By Our Reporters
KAMPALA: Uganda is likely to mouth by political gain’s president Museveni no one can be deceived he is not thinking about the developments at the most important economy department in the country, that of Bank of Uganda, whose deputy governor’s position is expiring in a couple of days, January 18, 2020.
Museveni is in no hurry to renew the expiring contract of the deputy governor Dr Louis Kasekende. The reasons for the delay are not yet known however, Finance Minister Matia Kasaija has been quoted saying he has done his part of writing to President Museveni informing him of the near expiry of the term of the deputy governor.
Meanwhile, president Museveni has not moved an inch in responding to Kasaijja’s letter. “It is not up to him to renew Dr Kasekende’s tenure as it is the president’s mandate to do so” Said Minister Kasaijja in his quote
According to the Sources closed to Dr. Kasekende, his still very much interested in getting another term at BoU but the appointing authority has painfully taken his time, showing as if he is not interested in what is happening at BoU. The clock is ticking and warning ‘time out’ for Mr Kasekende of 61years.
This very January of 18th 2020, Dr Kasekende will either get an extension to his contract, or, walk out of the Bank after 34 years since he first joined as a young man.
With President Museveni not showing enthusiasm in renewing the tenure of the second most powerful man at Bank of Uganda, the writing is on the wall. And even if he renews his tenure finally, there is a lot of soul searching Mr Kasekende must address himself to.
The Governor his self, Prof Emmanuel Tumusiime Mutebile, the responsibility of the efficient running of the central bank rested on Dr Kasekende’s shoulders for the last 10 years.
Kasekende appointed as deputy governor in January 2010 as Mutebile started showing signs of tiring and old age was catching up with him. The term of governor and deputy is for five years, which means Kasekende has already served two terms and he knows all around the corners and corridors of Bank of Uganda.
He should have used this to drive BoU into the right direction. In fact, the opportunity came around 2015/16 when Prof Mutebile was bedridden, and Kasekende was fully in charge of the Bank of Uganda.
Unfortunately, the Bank of Uganda ship all of a sudden hit an iceberg, and this was escalated after the closure of Crane Bank, then the second biggest bank.
The collapse of Crane Bank was announced by Bank of Uganda as a regulatory control move, however, its effect on the economy was mammoth with many business people hitting a dead end as Crane Bank was their last resort in running their day to day finance operations.
Then, Crane bank was sold to DFCU bank by BoU, a move which turned out catastrophic and has haunted the managers of the central bank to this day.
Both the Auditor General and Parliament have pointed out several regulatory and management errors in the procedures taken in closing not only Crane Bank, but also the skeletons of other defunct commercial banks were un-buried and fingers pointed at management greed and incompetence. It was hard to believe as directors admitted to selling banks, for example, on telephone or whatsapp messages.

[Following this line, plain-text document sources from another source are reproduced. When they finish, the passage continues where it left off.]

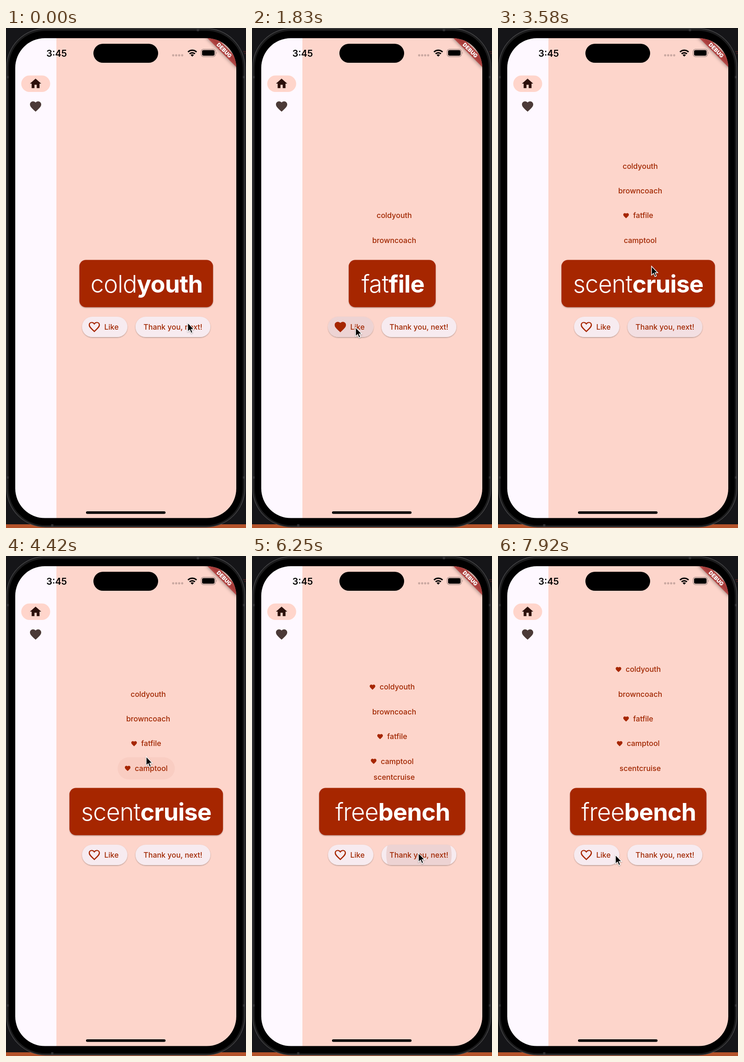
Animation, 519 px wide and 1079 px high, one loop 8 s. Source, as an HTML page:

```html
<!DOCTYPE html>
<html lang="en">
<head>
<meta charset="utf-8">
<title>Word pairs</title>
<style>
  html, body { margin: 0; width: 100%; height: 100%; overflow: hidden; background: #151518; }
  svg { font-family: Inter, Roboto, sans-serif; font-optical-sizing: none; }
  #stage { display: block; width: 100%; height: 100%; }
  .label { font-size: 16px; font-weight: 500; fill: #a02600; }
  .word { font-size: 52px; letter-spacing: -.8px; fill: #fff; }
  .light { font-weight: 300; text-anchor: end; }
  .bold { font-weight: 700; }
</style>
</head>
<body>
<svg id="stage" viewBox="0 0 519 1079" preserveAspectRatio="none">
  <defs>
    <path id="heart" d="M12 21.35l-1.45-1.32C5.4 15.36 2 12.28 2 8.5 2 5.42 4.42 3 7.5 3c1.74 0 3.41.81 4.5 2.09C13.09 3.81 14.76 3 16.5 3 19.58 3 22 5.42 22 8.5c0 3.78-3.4 6.86-8.55 11.54z"/>
    <clipPath id="heartClip"><use href="#heart"/></clipPath>
    <clipPath id="screenClip"><rect x="20" y="22" width="478" height="1035.5" rx="64"/></clipPath>
    <clipPath id="likeClip"><rect x="164.500" y="623" width="98" height="44" rx="22"/></clipPath>
    <clipPath id="nextClip"><rect x="280" y="623" width="162" height="44" rx="22"/></clipPath>
    <filter id="lift" x="-10%" y="-20%" width="120%" height="150%">
      <feDropShadow dx="0" dy="1.2" stdDeviation="1" flood-opacity=".32"/>
    </filter>
    <filter id="blur" x="-50%" y="-150%" width="200%" height="400%"><feGaussianBlur stdDeviation="4.5"/></filter>
  </defs>

  <!-- device -->
  <rect width="519" height="1079" fill="#151518"/>
  <rect y="1071" width="519" height="8" fill="#b4532b"/>
  <path d="M513 51h6M515 55h4" stroke="#6b2b28"/>
  <rect x="1.500" y="1" width="515" height="1076" rx="84" fill="#1b1b1c" stroke="#49494b" stroke-width="1.3"/>
  <rect x="6" y="6" width="506" height="1067" rx="79"/>
  <path d="M415 2v5M100 1071v5M2 106h4M2 970h4M512 106h4M512 970h4" stroke="#303032" stroke-width="5"/>

  <!-- screen -->
  <g clip-path="url(#screenClip)">
    <rect x="20" y="22" width="89" height="1036" fill="#fef8ff"/>
    <rect x="109" y="22" width="389" height="1036" fill="#fdd5cb"/>
    <g transform="translate(498 22) rotate(45)">
      <rect x="-49" y="29.500" width="98" height="14.500" opacity=".5" filter="url(#blur)"/>
      <rect x="-49" y="29.500" width="98" height="14.500" fill="#b71c1c" fill-opacity=".627"/>
      <text y="41" text-anchor="middle" font-size="11.500" font-weight="900" fill="#fff">DEBUG</text>
    </g>
  </g>

  <!-- status bar -->
  <text x="109.500" y="61.500" text-anchor="middle" font-size="20" font-weight="600">3:45</text>
  <rect x="189" y="34" width="140" height="41" rx="20.500"/>
  <g fill="#c9a8a1">
    <circle cx="361.500" cy="59" r="2.400"/><circle cx="368" cy="59" r="2.400"/>
    <circle cx="374.500" cy="59" r="2.400"/><circle cx="381" cy="59" r="2.400"/>
  </g>
  <g fill="none" stroke="#000" stroke-width="3">
    <path d="M393.500 51.800a13.200 13.200 0 0 1 18.600 0M397 55.800a8.300 8.300 0 0 1 11.600 0"/>
  </g>
  <path d="M399.300 58.200a5 5 0 0 1 7 0l-3.500 3.500z"/>
  <rect x="422" y="45.800" width="31" height="16" rx="5" fill="none" stroke="#9c8580" stroke-width="1.200"/>
  <rect x="424" y="47.800" width="27" height="12" rx="3.300"/>
  <path d="M454.700 51.300q2 2.500 0 5z" fill="#9c8580"/>
  <rect x="173" y="1043" width="172" height="5.500" rx="2.750"/>

  <!-- navigation -->
  <rect x="33" y="102.500" width="62.500" height="35.500" rx="17.750" fill="#ffd5cb"/>
  <path transform="translate(49.400 105.500) scale(1.216)" fill="#2b100b" d="M10 20v-6h4v6h5v-8h3L12 3 2 12h3v8z"/>
  <use href="#heart" transform="translate(49.400 154.600) scale(1.216)" fill="#4b3a37"/>

  <g id="list"></g>

  <!-- word card -->
  <rect id="card" y="500.500" height="102" rx="14" fill="#a62600" filter="url(#lift)"/>
  <svg id="wordBox" y="501" height="101">
    <text id="light" class="word light" y="69.500"></text>
    <text id="bold" class="word bold" y="69.500"></text>
  </svg>

  <!-- buttons -->
  <g fill="#f7ebf0" filter="url(#lift)">
    <rect x="164.500" y="623" width="98" height="44" rx="22"/>
    <rect x="280" y="623" width="162" height="44" rx="22"/>
  </g>
  <g fill="#a62600">
    <g clip-path="url(#likeClip)"><circle id="likeInk" cy="645"/></g>
    <g clip-path="url(#nextClip)"><circle id="nextInk" cy="645"/></g>
  </g>
  <g transform="translate(176.400 630.500) scale(1.216)">
    <use id="likeFill" href="#heart" fill="#a62600"/>
    <g clip-path="url(#heartClip)"><use href="#heart" fill="none" stroke="#a62600" stroke-width="4"/></g>
  </g>
  <text class="label" x="212.500" y="650.500">Like</text>
  <text class="label" x="361" y="650.500" text-anchor="middle">Thank you, next!</text>

  <path id="pointer" d="M0 0V19.500L4.400 15.500 7.400 22.500 10.600 21.100 7.700 14.300H13.500Z"
    stroke="#fff" stroke-width="1.400" style="filter:drop-shadow(0 1px 1px rgba(0,0,0,.35))"/>
</svg>
<script>
const LOOP = 8000, CENTER = 303.2, ROW = 53.35, PAD = 23;
const ROW_MS = 300, SIZE_MS = 200;

// width: card width, split: where the bold half begins, shown / liked: times in ms
const words = [
  { halves: ['cold', 'youth'], width: 289, split: 283, shown: -1000, liked: 5400 },
  { halves: ['brown', 'coach'], width: 347, split: 302.5, shown: 330 },
  { halves: ['fat', 'file'], width: 188, split: 295.5, shown: 930, liked: 1735 },
  { halves: ['camp', 'tool'], width: 273, split: 319, shown: 2640, liked: 4050 },
  { halves: ['scent', 'cruise'], width: 332, split: 290.5, shown: 3240 },
  { halves: ['free', 'bench'], width: 295, split: 273, shown: 6165 }
];

// time, x, y of the pointer tip
const route = [
  [0, 393, 636], [250, 391, 643], [1050, 390, 645], [1620, 224, 646], [1950, 224, 646],
  [2480, 390, 648], [3260, 390, 648], [3580, 332, 514], [3900, 300, 456], [4250, 300, 456],
  [4950, 321, 301], [5550, 321, 301], [6050, 360, 641], [6500, 360, 641], [7850, 254, 645], [8000, 254, 645]
];

const $ = id => document.getElementById(id);
const clamp = v => Math.max(0, Math.min(1, v));
const mix = (a, b, p) => a + (b - a) * p;
const smooth = p => p * p * (3 - 2 * p);
const set = (node, attrs) => { for (const k in attrs) node.setAttribute(k, attrs[k]); };

$('list').innerHTML = words.slice(0, -1).map(w => `
  <svg x="110" width="388">
    <g>
      <rect class="ink" y="-24" height="48" rx="24" fill="#a62600"/>
      <use href="#heart" fill="#a62600"/>
      <text class="label" y="5.5">${w.halves.join('')}</text>
    </g>
  </svg>`).join('');

const rows = [...$('list').children].map(svg => ({
  svg,
  group: svg.querySelector('g'),
  ink: svg.querySelector('.ink'),
  heart: svg.querySelector('use'),
  text: svg.querySelector('text')
}));

const inkFade = age => age < -80 ? 0 : clamp((age + 80) / 60) * clamp((450 - age) / 225) * .12;

function drawInk(circle, center, halfWidth, t, clicks) {
  const click = clicks.find(c => t > c - 80 && t < c + 450);
  const age = click === undefined ? 1000 : t - click;
  const reach = Math.hypot(halfWidth, 22);
  set(circle, {
    cx: center,
    r: mix(reach * .3, reach + 6, clamp((age + 90) / 250)),
    opacity: inkFade(age)
  });
}

function drawRows(t) {
  let bottom = 485;
  for (let i = rows.length - 1; i >= 0; i--) {
    const { svg, group, ink, heart, text } = rows[i];
    const word = words[i];
    const height = ROW * clamp((t - words[i + 1].shown) / ROW_MS);
    svg.style.display = height ? '' : 'none';
    if (!height) continue;
    bottom -= height;
    set(svg, { y: bottom, height });
    set(group, { transform: `translate(-110 ${height / 2})` });

    const liked = t >= word.liked;
    const length = text.getComputedTextLength();
    const left = (liked ? 314 : 307.5) - length / 2;
    const half = CENTER - left + (liked ? 37 : 20);
    set(text, { x: left });
    set(heart, {
      transform: `translate(${left - 22.6} -7.3) scale(.608)`,
      opacity: liked ? 1 : 0
    });
    set(ink, { x: CENTER - half, width: half * 2, opacity: word.liked > words[i + 1].shown ? inkFade(t - word.liked) : 0 });
  }
}

function drawCard(t) {
  const index = words.findLastIndex(w => t >= w.shown);
  const word = words[index], before = words[index - 1] || word;
  const width = mix(before.width, word.width, clamp((t - word.shown) / SIZE_MS));
  const inner = width - 2 * PAD + 4, left = CENTER - inner / 2;
  set($('card'), { x: CENTER - width / 2, width });
  set($('wordBox'), { x: left, width: inner });
  ['light', 'bold'].forEach((id, k) => {
    $(id).textContent = word.halves[k];
    set($(id), { x: word.split - left });
  });
  set($('likeFill'), { opacity: t >= word.liked ? 1 : 0 });
}

function drawPointer(t) {
  const next = Math.max(1, route.findIndex(k => k[0] > t));
  const [t0, x0, y0] = route[next - 1], [t1, x1, y1] = route[next];
  const p = smooth((t - t0) / (t1 - t0));
  set($('pointer'), { transform: `translate(${mix(x0, x1, p)} ${mix(y0, y1, p)})` });
}

const nextClicks = words.slice(1).map(w => w.shown);
const start = performance.now();

function frame(now) {
  const t = Math.max(0, now - start) % LOOP;
  drawRows(t);
  drawCard(t);
  drawInk($('likeInk'), 213.5, 49, t, [words[2].liked]);
  drawInk($('nextInk'), 361, 81, t, nextClicks);
  drawPointer(t);
  requestAnimationFrame(frame);
}
frame(start);
</script>
</body>
</html>
```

Whether Kasekende is the scapegoat of BoU’s failures or, he is falling on his own sword is only a matter of days. January 18 is the day of reckoning.
Critics have always asked why Prof Mutebile has been overlooked for his role as captain of the BoU ship to land it safe on the shores. Some say it is the emerged divisions between the governor and his deputy camps that could be blamed for the inefficiencies.